## To do
Lines with the word "stone" in them are the ones to copy from the records.

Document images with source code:
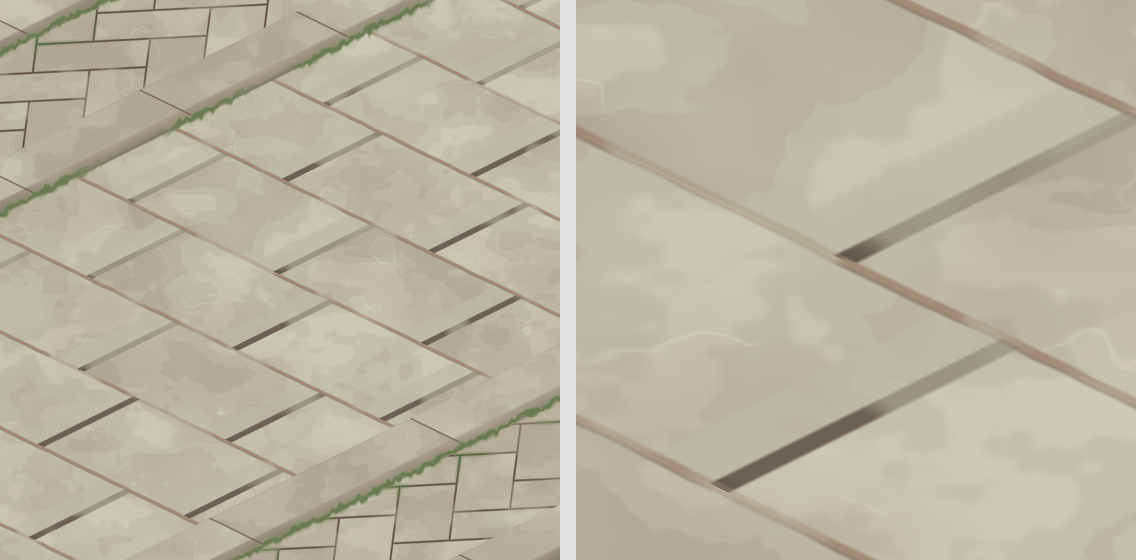
Left, the full canvas; right, a detail of the centre.
Give the GLSL for this texture, as a WebGL 1 fragment shader.

```glsl
precision highp float;
// Slanted paving: staggered stone slabs between mossy kerbs and herringbone brick strips.
uniform vec2 u_resolution;

// Layout, in canvas units with y pointing down
const float KERB_SLOPE = 0.496;      // rise of the kerbs and cross joints
const float ROW_SLOPE = 0.487;       // fall of the slab rows
const float PERIOD = 1.113;          // kerb + bricks + kerb + slabs
const float KERB_WIDTH = 0.1003;
const float KERB_TOP = 0.075;        // the rest of the kerb is its shaded face
const float SECOND_KERB = 0.2865;
const float ROW_START = 0.0768;
const float ROW_PITCH = 0.1716;
const float SLAB_START = 0.4753;
const float SLAB_LENGTH = 0.2572;
const float SLAB_STAGGER = 0.099;
const vec2 BRICK_ORIGIN = vec2(0.173, 0.0234);
const vec2 BRICK_U = vec2(0.1016, -0.0052);
const vec2 BRICK_V = vec2(-0.0065, 0.0508);
const vec2 BRICK_SHIFT = vec2(1.43, 0.3);

const float CROSS_JOINT = 0.0055;    // half widths
const float ROW_JOINT = 0.0032;
const float BRICK_JOINT = 0.0017;
const float SOFTNESS = 0.0016;

const vec3 PALE = vec3(0.755, 0.75, 0.67);
const vec3 WARM = vec3(0.70, 0.665, 0.597);
const vec3 SHADE = vec3(0.59, 0.55, 0.49);
const vec3 GREY_JOINT = vec3(0.60, 0.585, 0.51);
const vec3 DARK = vec3(0.42, 0.38, 0.33);
const vec3 CLAY = vec3(0.635, 0.545, 0.465);
const vec3 BROWN = vec3(0.37, 0.31, 0.27);
const vec3 MOSS = vec3(0.40, 0.47, 0.31);
const vec3 MOSS_LIGHT = vec3(0.55, 0.59, 0.44);

float hash(vec2 p) { return fract(sin(dot(p, vec2(127.1, 311.7))) * 43758.5453); }

float noise(vec2 p) {
  vec2 i = floor(p), f = fract(p);
  f = f * f * (3.0 - 2.0 * f);
  return mix(mix(hash(i), hash(i + vec2(1, 0)), f.x),
             mix(hash(i + vec2(0, 1)), hash(i + vec2(1, 1)), f.x), f.y);
}

float fbm(vec2 p) {
  float sum = 0.0, amp = 0.533;
  for (int i = 0; i < 4; i++) {
    sum += amp * noise(p);
    p = p * 2.03 + 17.3;
    amp *= 0.5;
  }
  return sum;
}

float softEdge() { return max(SOFTNESS, 0.8 / min(u_resolution.x, u_resolution.y)); }
float stripe(float d, float w) { return 1.0 - smoothstep(w - softEdge(), w + softEdge(), abs(d)); }
float nearest(float x) { return fract(x + 0.5) - 0.5; }

// Painted stone: broad tint, crisp stains, pale flecks and hairline veins
vec3 stone(vec2 p, float seed, float warmth) {
  vec2 q = p * vec2(1.0, 1.35) + seed * 9.0;
  float broad = fbm(q * 7.0);
  float stain = fbm(q * 12.0 + 31.0);
  float tone = warmth + 1.5 * (broad - 0.5) + 0.4 * smoothstep(0.57, 0.60, stain);
  vec3 col = mix(PALE, WARM, clamp(tone, 0.0, 1.0));
  float vein = 1.0 - smoothstep(0.0, 0.012, abs(broad - 0.52));
  col += 0.035 * vein * smoothstep(0.5, 0.65, noise(q * 16.0));
  return col + 0.035 * smoothstep(0.42, 0.34, stain) + 0.02 * (seed - 0.5);
}

vec3 slabs(vec2 p, float a, float b) {
  float row = (b - ROW_START) / ROW_PITCH;
  float r = floor(row), t = fract(row);
  float c = (a - SLAB_START - SLAB_STAGGER * mod(r, 2.0)) / SLAB_LENGTH;
  float d = nearest(c) * SLAB_LENGTH;
  vec3 col = stone(p, hash(vec2(floor(c), r)), 0.28);
  // smooth worn rim above each cross joint
  col = mix(col, PALE * 0.975, 0.65 * smoothstep(-0.043, -0.036, d) * step(d, 0.0));
  // cross joint, from faint grey to deep brown
  float depth = hash(vec2(floor(c + 0.5), r + 40.0)) * 0.6 + 0.35 * t + 0.45 * (p.y - 0.5);
  depth += 0.5 * (noise(p * 22.0) - 0.5);
  vec3 gap = mix(GREY_JOINT, DARK, smoothstep(0.42, 0.62, depth));
  gap = mix(gap, DARK * 0.9, smoothstep(0.93, 0.99, t));
  col = mix(col, gap, stripe(d, CROSS_JOINT) * mix(0.65, 1.0, smoothstep(0.1, 0.4, depth)));
  // clay joint between rows, worn away in places
  float e = nearest(row) * ROW_PITCH + 0.002 * (noise(p * 45.0) - 0.5);
  float worn = mix(0.35, 1.0, smoothstep(0.22, 0.45, noise(p * 19.0 + 5.0)));
  col = mix(col, CLAY, stripe(e, ROW_JOINT) * worn);
  return mix(col, SHADE * 0.85, stripe(e - 0.003, 0.001) * worn * 0.6);
}

vec3 bricks(vec2 p, float band, float fromKerb) {
  vec2 q = p - BRICK_ORIGIN;
  float det = BRICK_U.x * BRICK_V.y - BRICK_U.y * BRICK_V.x;
  vec2 g = vec2(q.x * BRICK_V.y - q.y * BRICK_V.x, q.y * BRICK_U.x - q.x * BRICK_U.y) / det;
  g -= band * BRICK_SHIFT;
  vec2 cell = floor(g), f = fract(g);
  // phases 0 and 1 are halves of a lying brick, 2 and 3 of a standing one
  float s = mod(cell.x + cell.y, 4.0);
  vec4 joined = vec4(equal(vec4(s), vec4(1, 0, 3, 2)));
  vec4 edge = vec4(f.x, 1.0 - f.x, f.y, 1.0 - f.y) * vec4(vec2(BRICK_U.x), vec2(BRICK_V.y)) + joined;
  float d = min(min(edge.x, edge.y), min(edge.z, edge.w));
  vec3 col = stone(p, hash(cell - joined.xz), 0.62);
  float moss = smoothstep(0.07, 0.02, fromKerb) * smoothstep(0.4, 0.6, noise(p * 13.0));
  col = mix(col, MOSS_LIGHT, stripe(d, 0.005) * moss * 0.6);
  float wear = 0.6 + 0.4 * smoothstep(0.2, 0.5, noise(p * 25.0));
  return mix(col, mix(BROWN, MOSS * 0.85, moss), stripe(d, BRICK_JOINT) * wear);
}

vec3 kerb(vec2 p, float k, float b, float second) {
  float pitch = mix(0.353, 0.276, second);
  float along = (b - mix(0.39, 0.039, second)) / pitch;
  vec3 col = stone(p, hash(vec2(floor(along), second + 70.0)), 0.6);
  vec3 face = mix(SHADE * 1.07, SHADE * 0.94, smoothstep(KERB_TOP, KERB_WIDTH, k));
  face *= 0.88 + 0.24 * fbm(p * 9.0);
  col = mix(col, face, smoothstep(-0.003, 0.003, k - KERB_TOP));
  col = mix(col, SHADE, 0.4 * stripe(k, 0.002) * noise(p * 30.0));
  return mix(col, BROWN * 1.15, stripe(nearest(along) * pitch, 0.0014) * 0.85);
}

void main() {
  vec2 p = gl_FragCoord.xy / u_resolution;
  p.y = 1.0 - p.y;
  float a = p.y + KERB_SLOPE * p.x;
  float b = p.y - ROW_SLOPE * p.x;
  float shifted = a + 0.2026;
  float band = floor(shifted / PERIOD);
  float across = mod(shifted, PERIOD) - 0.2;
  float second = step(0.193, across);
  float k = across - second * SECOND_KERB;
  float s = softEdge();

  vec3 col;
  if (across > 0.05 && across < 0.33) col = bricks(p, band, across - KERB_WIDTH);
  else col = slabs(p, a, b);
  float onKerb = smoothstep(-s, s, k) * (1.0 - smoothstep(-s, s, k - KERB_WIDTH));
  col = mix(col, kerb(p, k, b, second), onKerb);

  // ragged moss and dirt at the foot of each kerb
  float ragged = 0.012 * (noise(p * vec2(150.0, 70.0)) - 0.5) + 0.006 * (noise(p * 40.0) - 0.5);
  float foot = k - KERB_WIDTH + 0.003 + ragged;
  float grown = smoothstep(0.22, 0.42, noise(p * 6.0 + 2.0));
  col = mix(col, SHADE * 0.85, 0.7 * stripe(k - KERB_WIDTH + 0.002, 0.003));
  col = mix(col, MOSS_LIGHT, 0.6 * grown * (1.0 - smoothstep(0.004, 0.012, abs(foot))));
  col = mix(col, MOSS, 0.9 * grown * (1.0 - smoothstep(0.002, 0.007, abs(foot))));
  gl_FragColor = vec4(col, 1.0);
}
```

## Solution to this problem
// Slanted paving: staggered stone slabs between mossy kerbs and herringbone brick strips.
// Painted stone: broad tint, crisp stains, pale flecks and hairline veins
vec3 stone(vec2 p, float seed, float warmth) {
  vec3 col = stone(p, hash(vec2(floor(c), r)), 0.28);
  vec3 col = stone(p, hash(cell - joined.xz), 0.62);
  vec3 col = stone(p, hash(vec2(floor(along), second + 70.0)), 0.6);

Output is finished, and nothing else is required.